--- Supplied material Enclosed Below ---
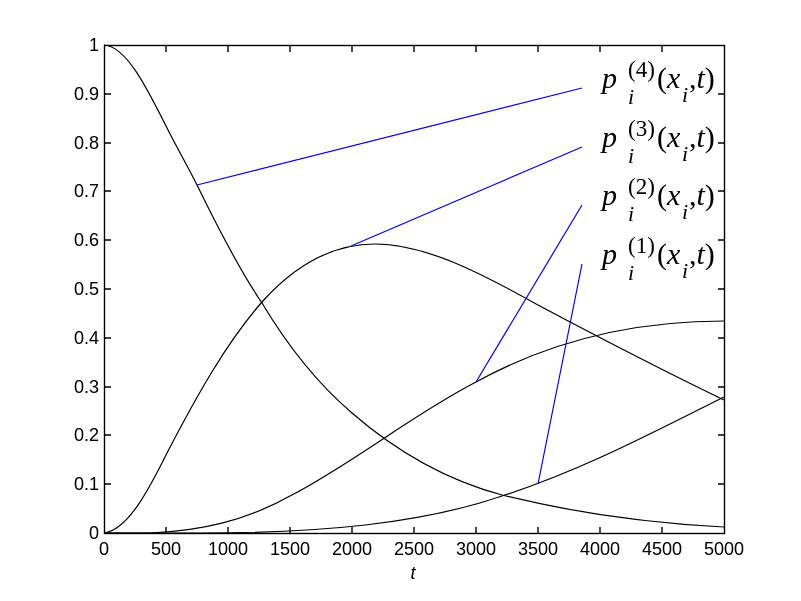
<!DOCTYPE html>
<html lang="en">
<head>
<meta charset="utf-8">
<title>State probabilities over time</title>
<style>
:root { --paper: #fff; --ink: #000; --leader: #00f; }
* { box-sizing: border-box; margin: 0; padding: 0; }
html, body { width: 801px; height: 601px; overflow: hidden; background: var(--paper); }
.chart { position: relative; width: 801px; height: 601px; color: var(--ink); font: 18px/20px "Liberation Sans", Arial, sans-serif; }
.plot { position: absolute; inset: 0; fill: none; stroke: var(--ink); stroke-width: 1.2; }
.frame { stroke-width: 1.4; }
.leaders { stroke: var(--leader); }
ol, ul { list-style: none; }
.y-axis { position: absolute; left: 50px; top: 35px; width: 49px; height: 508px; display: flex; flex-direction: column; justify-content: space-between; text-align: right; }
.x-axis { position: absolute; left: 73px; top: 539px; display: grid; grid-template-columns: repeat(11, 62px); text-align: center; }
.x-title { position: absolute; left: 104px; top: 563px; width: 618px; text-align: center; font-style: italic; }
.legend { position: absolute; left: 602px; top: 63px; width: 120px; display: grid; grid-auto-rows: 58.5px; font: italic 30px/30px "Liberation Serif", "Times New Roman", serif; }
.formula { position: relative; }
.formula > * { position: absolute; top: 0; white-space: nowrap; }
.formula b { font-weight: 400; font-style: normal; }
.formula sup, .formula sub { font-size: 22px; line-height: 22px; }
.formula .order { left: 26px; top: -4px; font-style: normal; font-size: 23px; }
.formula .index { left: 26px; top: 23px; }
.formula .argument { left: 55px; }
.formula .argument-index { left: 80px; top: 21px; }
.formula .time { left: 87px; }
</style>
</head>
<body>
<main class="chart">
  <svg class="plot" width="801" height="601" viewBox="0 0 801 601" role="img" aria-label="Four probability curves plotted against t">
    <defs>
      <path id="x-ticks" d="M166 0v6M228 0v6M290 0v6M352 0v6M414 0v6M476 0v6M538 0v6M600 0v6M662 0v6"/>
      <path id="y-ticks" d="M0 94h6M0 143h6M0 191h6M0 240h6M0 289h6M0 338h6M0 387h6M0 435h6M0 484h6"/>
    </defs>
    <g class="frame">
      <rect x="104.5" y="45.5" width="620" height="488"/>
      <use href="#x-ticks" y="46"/>
      <use href="#x-ticks" y="527"/>
      <use href="#y-ticks" x="105"/>
      <use href="#y-ticks" x="718"/>
    </g>
    <g class="curves">
      <path d="M104 45C126 46 147 88 166 126C176 146 187 165 197 185C219 230 240 271 262 303C289 348 318 384 352 413C398 453 446 480 502 495C570 512 646 523 724 527"/>
      <path d="M104 533C128 530 149 489 166 455C197 395 227 342 262 302C296 264 334 244 375 244C425 244 481 273 538 305C600 338 662 370 724 400"/>
      <path d="M104 533H150C200 531 245 521 290 496C352 464 412 415 476 382C554 339 640 321 724 321"/>
      <path d="M104 533H200C320 533 420 524 502 496C580 471 652 433 724 397"/>
    </g>
    <g class="leaders">
      <line x1="197" y1="185" x2="582" y2="88"/>
      <line x1="351" y1="246" x2="582" y2="147"/>
      <line x1="476" y1="382" x2="582" y2="205"/>
      <line x1="538" y1="484" x2="582" y2="264"/>
    </g>
  </svg>

  <ol class="y-axis">
    <li>1</li><li>0.9</li><li>0.8</li><li>0.7</li><li>0.6</li><li>0.5</li><li>0.4</li><li>0.3</li><li>0.2</li><li>0.1</li><li>0</li>
  </ol>
  <ol class="x-axis">
    <li>0</li><li>500</li><li>1000</li><li>1500</li><li>2000</li><li>2500</li><li>3000</li><li>3500</li><li>4000</li><li>4500</li><li>5000</li>
  </ol>
  <p class="x-title">t</p>

  <ul class="legend">
    <li class="formula"><span>p</span><sup class="order">(4)</sup><sub class="index">i</sub><span class="argument"><b>(</b>x</span><sub class="argument-index">i</sub><span class="time"><b>,</b>t<b>)</b></span></li>
    <li class="formula"><span>p</span><sup class="order">(3)</sup><sub class="index">i</sub><span class="argument"><b>(</b>x</span><sub class="argument-index">i</sub><span class="time"><b>,</b>t<b>)</b></span></li>
    <li class="formula"><span>p</span><sup class="order">(2)</sup><sub class="index">i</sub><span class="argument"><b>(</b>x</span><sub class="argument-index">i</sub><span class="time"><b>,</b>t<b>)</b></span></li>
    <li class="formula"><span>p</span><sup class="order">(1)</sup><sub class="index">i</sub><span class="argument"><b>(</b>x</span><sub class="argument-index">i</sub><span class="time"><b>,</b>t<b>)</b></span></li>
  </ul>
</main>
</body>
</html>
--- End of Enclosed Supplied material ---
*Task statement:*
Leave out the pictures, then give all the records again exactly.

*Solution to this exercise:*
<!DOCTYPE html>
<html lang="en">
<head>
<meta charset="utf-8">
<title>State probabilities over time</title>
<style>
:root { --paper: #fff; --ink: #000; --leader: #00f; }
* { box-sizing: border-box; margin: 0; padding: 0; }
html, body { width: 801px; height: 601px; overflow: hidden; background: var(--paper); }
.chart { position: relative; width: 801px; height: 601px; color: var(--ink); font: 18px/20px "Liberation Sans", Arial, sans-serif; }
.plot { position: absolute; inset: 0; fill: none; stroke: var(--ink); stroke-width: 1.2; }
.frame { stroke-width: 1.4; }
.leaders { stroke: var(--leader); }
ol, ul { list-style: none; }
.y-axis { position: absolute; left: 50px; top: 35px; width: 49px; height: 508px; display: flex; flex-direction: column; justify-content: space-between; text-align: right; }
.x-axis { position: absolute; left: 73px; top: 539px; display: grid; grid-template-columns: repeat(11, 62px); text-align: center; }
.x-title { position: absolute; left: 104px; top: 563px; width: 618px; text-align: center; font-style: italic; }
.legend { position: absolute; left: 602px; top: 63px; width: 120px; display: grid; grid-auto-rows: 58.5px; font: italic 30px/30px "Liberation Serif", "Times New Roman", serif; }
.formula { position: relative; }
.formula > * { position: absolute; top: 0; white-space: nowrap; }
.formula b { font-weight: 400; font-style: normal; }
.formula sup, .formula sub { font-size: 22px; line-height: 22px; }
.formula .order { left: 26px; top: -4px; font-style: normal; font-size: 23px; }
.formula .index { left: 26px; top: 23px; }
.formula .argument { left: 55px; }
.formula .argument-index { left: 80px; top: 21px; }
.formula .time { left: 87px; }
</style>
</head>
<body>
<main class="chart">
  <svg class="plot" width="801" height="601" viewBox="0 0 801 601" role="img" aria-label="Four probability curves plotted against t">
    <defs>
      <path id="x-ticks" d="M166 0v6M228 0v6M290 0v6M352 0v6M414 0v6M476 0v6M538 0v6M600 0v6M662 0v6"/>
      <path id="y-ticks" d="M0 94h6M0 143h6M0 191h6M0 240h6M0 289h6M0 338h6M0 387h6M0 435h6M0 484h6"/>
    </defs>
    <g class="frame">
      <rect x="104.5" y="45.5" width="620" height="488"/>
      <use href="#x-ticks" y="46"/>
      <use href="#x-ticks" y="527"/>
      <use href="#y-ticks" x="105"/>
      <use href="#y-ticks" x="718"/>
    </g>
    <g class="curves">
      <path d="M104 45C126 46 147 88 166 126C176 146 187 165 197 185C219 230 240 271 262 303C289 348 318 384 352 413C398 453 446 480 502 495C570 512 646 523 724 527"/>
      <path d="M104 533C128 530 149 489 166 455C197 395 227 342 262 302C296 264 334 244 375 244C425 244 481 273 538 305C600 338 662 370 724 400"/>
      <path d="M104 533H150C200 531 245 521 290 496C352 464 412 415 476 382C554 339 640 321 724 321"/>
      <path d="M104 533H200C320 533 420 524 502 496C580 471 652 433 724 397"/>
    </g>
    <g class="leaders">
      <line x1="197" y1="185" x2="582" y2="88"/>
      <line x1="351" y1="246" x2="582" y2="147"/>
      <line x1="476" y1="382" x2="582" y2="205"/>
      <line x1="538" y1="484" x2="582" y2="264"/>
    </g>
  </svg>

  <ol class="y-axis">
    <li>1</li><li>0.9</li><li>0.8</li><li>0.7</li><li>0.6</li><li>0.5</li><li>0.4</li><li>0.3</li><li>0.2</li><li>0.1</li><li>0</li>
  </ol>
  <ol class="x-axis">
    <li>0</li><li>500</li><li>1000</li><li>1500</li><li>2000</li><li>2500</li><li>3000</li><li>3500</li><li>4000</li><li>4500</li><li>5000</li>
  </ol>
  <p class="x-title">t</p>

  <ul class="legend">
    <li class="formula"><span>p</span><sup class="order">(4)</sup><sub class="index">i</sub><span class="argument"><b>(</b>x</span><sub class="argument-index">i</sub><span class="time"><b>,</b>t<b>)</b></span></li>
    <li class="formula"><span>p</span><sup class="order">(3)</sup><sub class="index">i</sub><span class="argument"><b>(</b>x</span><sub class="argument-index">i</sub><span class="time"><b>,</b>t<b>)</b></span></li>
    <li class="formula"><span>p</span><sup class="order">(2)</sup><sub class="index">i</sub><span class="argument"><b>(</b>x</span><sub class="argument-index">i</sub><span class="time"><b>,</b>t<b>)</b></span></li>
    <li class="formula"><span>p</span><sup class="order">(1)</sup><sub class="index">i</sub><span class="argument"><b>(</b>x</span><sub class="argument-index">i</sub><span class="time"><b>,</b>t<b>)</b></span></li>
  </ul>
</main>
</body>
</html>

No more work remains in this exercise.